She told me she had a formal in a few weeks (equivalent to a prom, Americans), and she’d love to go with me, but she’d already agreed to take her host family’s brother, and she couldn’t back out. I, of course, swallowed my disappointment and lied that I understood.
We talked about sex, we talked about France. We talked about the sex she’d had in France. She quizzed me about what my favourite things to do in bed were.
To this day, I feel reasonably justified in thinking there was something going on.
And then one evening, in that quiet time between afternoon and twilight, as we waited for her Parisian friend to arrive for a rare pre-arranged coffee, she turned to me and said ‘Ey, look… what are your feelings for me?’
‘Huh?’ I asked, blinking and blindsided by the raw honesty of the question after so much time skirting the issue of how much time we were spending together.
‘Because, you know… I ‘ave a boyfriend in France. And I really love ‘im.’
‘Oh!’ I said. ‘Yeah. Of course. No, no, we’re friends. I mean, I think you’re cool, and all. But yeah. Friends.’
And in the depths of my brain, something took a deep breath and screamed ‘FUUUUUUUUUUUUUUUUUUUUU-‘
Laura’s friend turned up, annoyed at some problem with her host family. She didn’t order, just sat and smoked, tensely, ripping one cigarette after another from the pack on the table and lighting up, wrapping herself in circles of smoke like armour against further irritations.
It was obvious things had become awkward with the introduction of this third party, so Laura and I said we’d walk the other girl home and call it a night. The two of them chattered back and forth in French as we walked the ten minutes back from the cafe, and at one point the other girl stopped and took a sidelong glance at me before turning to Laura and saying something that sounded vaguely hostile, and at the same time, vaguely concerned.
We walked the friend to her door and started the short journey back to the cafe and the train station. Both of us were quiet, lost in our own thoughts. I was trying to think of a loophole to salvation – surely there was some sentence, some perfect combination of words I could put together that would make her say ‘Boyfriend? Oh, you misunderstood! I said pet turtle.

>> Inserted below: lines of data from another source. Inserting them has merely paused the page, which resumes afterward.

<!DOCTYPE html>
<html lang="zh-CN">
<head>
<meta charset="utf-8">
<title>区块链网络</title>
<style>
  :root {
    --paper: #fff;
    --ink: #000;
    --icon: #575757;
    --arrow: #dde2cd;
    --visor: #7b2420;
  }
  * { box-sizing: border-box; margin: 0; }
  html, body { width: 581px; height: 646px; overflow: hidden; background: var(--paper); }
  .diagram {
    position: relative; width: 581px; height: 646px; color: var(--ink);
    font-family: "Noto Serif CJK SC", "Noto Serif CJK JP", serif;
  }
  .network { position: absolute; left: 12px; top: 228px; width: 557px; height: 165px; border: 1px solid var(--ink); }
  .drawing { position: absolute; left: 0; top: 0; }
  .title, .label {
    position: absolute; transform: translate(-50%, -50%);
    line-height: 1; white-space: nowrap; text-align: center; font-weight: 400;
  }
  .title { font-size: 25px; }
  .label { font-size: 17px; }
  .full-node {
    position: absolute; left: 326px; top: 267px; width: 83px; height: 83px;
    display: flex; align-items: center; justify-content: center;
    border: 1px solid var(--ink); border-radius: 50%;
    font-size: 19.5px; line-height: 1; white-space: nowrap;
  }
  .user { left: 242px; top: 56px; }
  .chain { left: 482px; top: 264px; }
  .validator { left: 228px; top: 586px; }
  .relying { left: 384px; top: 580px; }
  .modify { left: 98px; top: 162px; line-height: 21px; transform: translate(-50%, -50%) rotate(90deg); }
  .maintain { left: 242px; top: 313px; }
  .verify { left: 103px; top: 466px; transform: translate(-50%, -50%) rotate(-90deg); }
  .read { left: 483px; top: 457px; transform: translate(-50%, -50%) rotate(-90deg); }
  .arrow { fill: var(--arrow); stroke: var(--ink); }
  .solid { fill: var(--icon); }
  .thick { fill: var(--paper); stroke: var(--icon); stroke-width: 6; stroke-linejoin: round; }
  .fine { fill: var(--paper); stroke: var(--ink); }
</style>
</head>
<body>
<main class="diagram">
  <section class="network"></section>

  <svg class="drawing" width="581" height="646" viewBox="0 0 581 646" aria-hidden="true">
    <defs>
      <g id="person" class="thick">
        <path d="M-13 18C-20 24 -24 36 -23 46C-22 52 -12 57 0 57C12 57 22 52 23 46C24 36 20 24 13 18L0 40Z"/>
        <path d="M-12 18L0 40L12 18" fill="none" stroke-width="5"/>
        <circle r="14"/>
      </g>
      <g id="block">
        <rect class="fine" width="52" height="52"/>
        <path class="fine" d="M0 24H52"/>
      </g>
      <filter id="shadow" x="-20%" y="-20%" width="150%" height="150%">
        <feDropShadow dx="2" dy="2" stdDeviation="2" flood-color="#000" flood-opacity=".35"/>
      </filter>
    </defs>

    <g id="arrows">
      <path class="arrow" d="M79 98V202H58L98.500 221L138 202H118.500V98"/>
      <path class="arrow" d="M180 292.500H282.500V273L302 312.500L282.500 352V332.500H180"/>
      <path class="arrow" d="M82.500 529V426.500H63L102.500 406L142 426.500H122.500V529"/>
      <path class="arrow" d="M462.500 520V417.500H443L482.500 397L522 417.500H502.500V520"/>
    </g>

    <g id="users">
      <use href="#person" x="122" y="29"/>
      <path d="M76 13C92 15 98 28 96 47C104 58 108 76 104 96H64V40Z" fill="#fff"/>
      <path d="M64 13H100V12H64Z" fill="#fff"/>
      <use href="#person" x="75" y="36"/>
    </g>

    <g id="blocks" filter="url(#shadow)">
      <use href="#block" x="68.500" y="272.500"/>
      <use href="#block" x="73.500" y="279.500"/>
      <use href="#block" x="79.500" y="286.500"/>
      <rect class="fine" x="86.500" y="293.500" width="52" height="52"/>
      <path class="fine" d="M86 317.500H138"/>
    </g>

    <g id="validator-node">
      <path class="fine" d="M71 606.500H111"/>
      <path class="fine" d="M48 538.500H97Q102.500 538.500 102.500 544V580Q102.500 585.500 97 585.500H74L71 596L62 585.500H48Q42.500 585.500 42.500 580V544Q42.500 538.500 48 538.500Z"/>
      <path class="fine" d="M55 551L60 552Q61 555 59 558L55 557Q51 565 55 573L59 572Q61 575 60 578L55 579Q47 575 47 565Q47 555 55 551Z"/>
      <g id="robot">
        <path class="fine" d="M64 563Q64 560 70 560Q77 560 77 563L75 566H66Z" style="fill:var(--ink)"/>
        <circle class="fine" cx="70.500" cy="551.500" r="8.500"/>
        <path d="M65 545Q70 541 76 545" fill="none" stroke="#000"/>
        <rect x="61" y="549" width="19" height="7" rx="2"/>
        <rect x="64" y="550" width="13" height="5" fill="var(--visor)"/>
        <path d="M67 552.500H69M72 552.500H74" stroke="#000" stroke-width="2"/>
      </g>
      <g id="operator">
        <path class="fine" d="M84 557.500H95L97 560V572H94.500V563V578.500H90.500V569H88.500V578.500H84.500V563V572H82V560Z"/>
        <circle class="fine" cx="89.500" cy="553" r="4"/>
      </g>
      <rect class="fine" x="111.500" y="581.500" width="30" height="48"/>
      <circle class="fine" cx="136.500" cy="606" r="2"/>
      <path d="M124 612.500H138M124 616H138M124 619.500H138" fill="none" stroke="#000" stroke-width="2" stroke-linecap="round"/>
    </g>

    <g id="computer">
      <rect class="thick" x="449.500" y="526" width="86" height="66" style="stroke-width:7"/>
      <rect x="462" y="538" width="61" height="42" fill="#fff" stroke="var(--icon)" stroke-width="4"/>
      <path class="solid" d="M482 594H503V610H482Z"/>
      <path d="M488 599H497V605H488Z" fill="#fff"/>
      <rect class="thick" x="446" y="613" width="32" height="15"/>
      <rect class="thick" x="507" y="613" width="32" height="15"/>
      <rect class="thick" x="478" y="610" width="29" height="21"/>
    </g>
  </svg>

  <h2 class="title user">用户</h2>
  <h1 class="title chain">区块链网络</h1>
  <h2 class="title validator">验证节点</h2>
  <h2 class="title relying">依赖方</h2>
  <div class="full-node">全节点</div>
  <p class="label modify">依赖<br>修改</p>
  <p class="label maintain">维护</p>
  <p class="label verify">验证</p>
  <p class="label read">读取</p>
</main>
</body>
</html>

Yeah, you and me should totally have sex. Wild, French sex.’
Dusk was falling, and with it, a light rain. The breeze picked up, and above us, tree branches moved gently. Streetlights were flickering on, and it was a perfect romantic moment; one of the few I feel everyone is owed throughout the course of their life. Laura stopped walking, put her hand on my arm to catch my step, and faced me.
‘OK,’ she said. ‘Tell me. ‘Ow do you feel?’
At this point, it was like God himself reached down from the sky, flipped open the back of my skull, and poured ten quarts of distilled stupid straight into my medulla oblongata.
‘I’m kinda cold, actually,’ I said.
‘Oh…’ she said. ‘And… zat is all?’
‘Uh huh,’ I said. ‘Yup.’
And I walked her to the train station, and away.
¹ and it was far, far more than I deserved
² I use this term loosely